▶ HOW TO COMPLETE THIS TASK:
The entries need to be copied exactly.

== Segment start ==

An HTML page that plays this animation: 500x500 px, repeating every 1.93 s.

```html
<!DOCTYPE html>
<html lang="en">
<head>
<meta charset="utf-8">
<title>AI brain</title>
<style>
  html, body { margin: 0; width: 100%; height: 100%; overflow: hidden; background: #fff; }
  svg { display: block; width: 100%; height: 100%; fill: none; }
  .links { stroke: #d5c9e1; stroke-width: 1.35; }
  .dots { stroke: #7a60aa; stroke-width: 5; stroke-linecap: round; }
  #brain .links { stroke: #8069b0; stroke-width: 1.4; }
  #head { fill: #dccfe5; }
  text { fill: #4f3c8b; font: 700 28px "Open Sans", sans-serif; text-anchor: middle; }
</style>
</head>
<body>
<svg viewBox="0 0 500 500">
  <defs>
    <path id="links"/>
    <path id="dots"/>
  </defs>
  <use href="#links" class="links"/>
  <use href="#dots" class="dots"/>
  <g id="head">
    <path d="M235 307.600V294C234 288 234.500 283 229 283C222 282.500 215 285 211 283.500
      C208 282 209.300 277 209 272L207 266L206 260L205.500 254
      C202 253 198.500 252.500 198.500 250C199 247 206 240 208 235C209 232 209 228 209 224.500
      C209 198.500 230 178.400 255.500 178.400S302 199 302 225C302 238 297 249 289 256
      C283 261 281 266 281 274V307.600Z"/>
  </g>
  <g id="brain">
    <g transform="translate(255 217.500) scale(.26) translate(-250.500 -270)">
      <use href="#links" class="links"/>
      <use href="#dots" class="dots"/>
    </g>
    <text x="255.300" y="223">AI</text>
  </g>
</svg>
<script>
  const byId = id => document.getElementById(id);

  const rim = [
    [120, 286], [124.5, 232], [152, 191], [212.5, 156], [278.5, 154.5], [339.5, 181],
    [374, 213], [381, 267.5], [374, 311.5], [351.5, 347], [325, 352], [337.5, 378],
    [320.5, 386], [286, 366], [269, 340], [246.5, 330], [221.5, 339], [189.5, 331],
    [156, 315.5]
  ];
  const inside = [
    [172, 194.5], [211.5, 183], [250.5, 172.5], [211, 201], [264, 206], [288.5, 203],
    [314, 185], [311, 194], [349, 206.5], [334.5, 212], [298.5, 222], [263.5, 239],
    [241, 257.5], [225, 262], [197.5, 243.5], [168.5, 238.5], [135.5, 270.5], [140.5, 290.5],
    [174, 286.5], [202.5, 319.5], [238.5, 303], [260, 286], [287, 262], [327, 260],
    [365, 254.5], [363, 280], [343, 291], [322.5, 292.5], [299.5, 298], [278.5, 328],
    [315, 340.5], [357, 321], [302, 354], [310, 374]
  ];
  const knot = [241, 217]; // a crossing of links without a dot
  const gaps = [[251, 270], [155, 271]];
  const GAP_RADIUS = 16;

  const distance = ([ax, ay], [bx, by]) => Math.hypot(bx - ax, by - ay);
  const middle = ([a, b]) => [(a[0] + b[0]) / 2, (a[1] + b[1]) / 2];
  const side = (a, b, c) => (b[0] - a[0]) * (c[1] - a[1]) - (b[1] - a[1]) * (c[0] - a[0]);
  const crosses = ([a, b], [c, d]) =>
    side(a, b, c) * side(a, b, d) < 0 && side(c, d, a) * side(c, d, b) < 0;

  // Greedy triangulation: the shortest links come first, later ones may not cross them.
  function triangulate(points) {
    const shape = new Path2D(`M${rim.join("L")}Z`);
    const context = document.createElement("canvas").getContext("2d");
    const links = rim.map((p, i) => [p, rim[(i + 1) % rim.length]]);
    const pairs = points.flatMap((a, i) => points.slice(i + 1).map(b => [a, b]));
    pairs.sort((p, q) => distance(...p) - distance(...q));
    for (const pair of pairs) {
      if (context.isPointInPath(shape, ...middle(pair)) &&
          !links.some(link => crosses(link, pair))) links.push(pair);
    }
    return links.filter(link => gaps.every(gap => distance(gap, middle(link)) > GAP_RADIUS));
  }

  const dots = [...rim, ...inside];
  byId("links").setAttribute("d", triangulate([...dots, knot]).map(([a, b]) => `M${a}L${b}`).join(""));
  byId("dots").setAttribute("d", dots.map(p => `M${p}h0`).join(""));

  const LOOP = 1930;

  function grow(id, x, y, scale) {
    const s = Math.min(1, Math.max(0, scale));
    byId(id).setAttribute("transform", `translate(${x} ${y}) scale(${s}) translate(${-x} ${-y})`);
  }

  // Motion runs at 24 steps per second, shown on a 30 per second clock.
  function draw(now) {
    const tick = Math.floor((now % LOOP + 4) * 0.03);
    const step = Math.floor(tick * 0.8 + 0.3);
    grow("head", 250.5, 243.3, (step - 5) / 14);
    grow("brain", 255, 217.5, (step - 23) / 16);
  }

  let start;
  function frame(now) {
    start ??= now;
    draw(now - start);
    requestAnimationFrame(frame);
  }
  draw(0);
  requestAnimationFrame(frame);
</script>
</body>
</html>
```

== Segment end ==

▶ SOLUTION TO THIS TASK:
An HTML page that plays this animation: 500x500 px, repeating every 1.93 s.

```html
<!DOCTYPE html>
<html lang="en">
<head>
<meta charset="utf-8">
<title>AI brain</title>
<style>
  html, body { margin: 0; width: 100%; height: 100%; overflow: hidden; background: #fff; }
  svg { display: block; width: 100%; height: 100%; fill: none; }
  .links { stroke: #d5c9e1; stroke-width: 1.35; }
  .dots { stroke: #7a60aa; stroke-width: 5; stroke-linecap: round; }
  #brain .links { stroke: #8069b0; stroke-width: 1.4; }
  #head { fill: #dccfe5; }
  text { fill: #4f3c8b; font: 700 28px "Open Sans", sans-serif; text-anchor: middle; }
</style>
</head>
<body>
<svg viewBox="0 0 500 500">
  <defs>
    <path id="links"/>
    <path id="dots"/>
  </defs>
  <use href="#links" class="links"/>
  <use href="#dots" class="dots"/>
  <g id="head">
    <path d="M235 307.600V294C234 288 234.500 283 229 283C222 282.500 215 285 211 283.500
      C208 282 209.300 277 209 272L207 266L206 260L205.500 254
      C202 253 198.500 252.500 198.500 250C199 247 206 240 208 235C209 232 209 228 209 224.500
      C209 198.500 230 178.400 255.500 178.400S302 199 302 225C302 238 297 249 289 256
      C283 261 281 266 281 274V307.600Z"/>
  </g>
  <g id="brain">
    <g transform="translate(255 217.500) scale(.26) translate(-250.500 -270)">
      <use href="#links" class="links"/>
      <use href="#dots" class="dots"/>
    </g>
    <text x="255.300" y="223">AI</text>
  </g>
</svg>
<script>
  const byId = id => document.getElementById(id);

  const rim = [
    [120, 286], [124.5, 232], [152, 191], [212.5, 156], [278.5, 154.5], [339.5, 181],
    [374, 213], [381, 267.5], [374, 311.5], [351.5, 347], [325, 352], [337.5, 378],
    [320.5, 386], [286, 366], [269, 340], [246.5, 330], [221.5, 339], [189.5, 331],
    [156, 315.5]
  ];
  const inside = [
    [172, 194.5], [211.5, 183], [250.5, 172.5], [211, 201], [264, 206], [288.5, 203],
    [314, 185], [311, 194], [349, 206.5], [334.5, 212], [298.5, 222], [263.5, 239],
    [241, 257.5], [225, 262], [197.5, 243.5], [168.5, 238.5], [135.5, 270.5], [140.5, 290.5],
    [174, 286.5], [202.5, 319.5], [238.5, 303], [260, 286], [287, 262], [327, 260],
    [365, 254.5], [363, 280], [343, 291], [322.5, 292.5], [299.5, 298], [278.5, 328],
    [315, 340.5], [357, 321], [302, 354], [310, 374]
  ];
  const knot = [241, 217]; // a crossing of links without a dot
  const gaps = [[251, 270], [155, 271]];
  const GAP_RADIUS = 16;

  const distance = ([ax, ay], [bx, by]) => Math.hypot(bx - ax, by - ay);
  const middle = ([a, b]) => [(a[0] + b[0]) / 2, (a[1] + b[1]) / 2];
  const side = (a, b, c) => (b[0] - a[0]) * (c[1] - a[1]) - (b[1] - a[1]) * (c[0] - a[0]);
  const crosses = ([a, b], [c, d]) =>
    side(a, b, c) * side(a, b, d) < 0 && side(c, d, a) * side(c, d, b) < 0;

  // Greedy triangulation: the shortest links come first, later ones may not cross them.
  function triangulate(points) {
    const shape = new Path2D(`M${rim.join("L")}Z`);
    const context = document.createElement("canvas").getContext("2d");
    const links = rim.map((p, i) => [p, rim[(i + 1) % rim.length]]);
    const pairs = points.flatMap((a, i) => points.slice(i + 1).map(b => [a, b]));
    pairs.sort((p, q) => distance(...p) - distance(...q));
    for (const pair of pairs) {
      if (context.isPointInPath(shape, ...middle(pair)) &&
          !links.some(link => crosses(link, pair))) links.push(pair);
    }
    return links.filter(link => gaps.every(gap => distance(gap, middle(link)) > GAP_RADIUS));
  }

  const dots = [...rim, ...inside];
  byId("links").setAttribute("d", triangulate([...dots, knot]).map(([a, b]) => `M${a}L${b}`).join(""));
  byId("dots").setAttribute("d", dots.map(p => `M${p}h0`).join(""));

  const LOOP = 1930;

  function grow(id, x, y, scale) {
    const s = Math.min(1, Math.max(0, scale));
    byId(id).setAttribute("transform", `translate(${x} ${y}) scale(${s}) translate(${-x} ${-y})`);
  }

  // Motion runs at 24 steps per second, shown on a 30 per second clock.
  function draw(now) {
    const tick = Math.floor((now % LOOP + 4) * 0.03);
    const step = Math.floor(tick * 0.8 + 0.3);
    grow("head", 250.5, 243.3, (step - 5) / 14);
    grow("brain", 255, 217.5, (step - 23) / 16);
  }

  let start;
  function frame(now) {
    start ??= now;
    draw(now - start);
    requestAnimationFrame(frame);
  }
  draw(0);
  requestAnimationFrame(frame);
</script>
</body>
</html>
```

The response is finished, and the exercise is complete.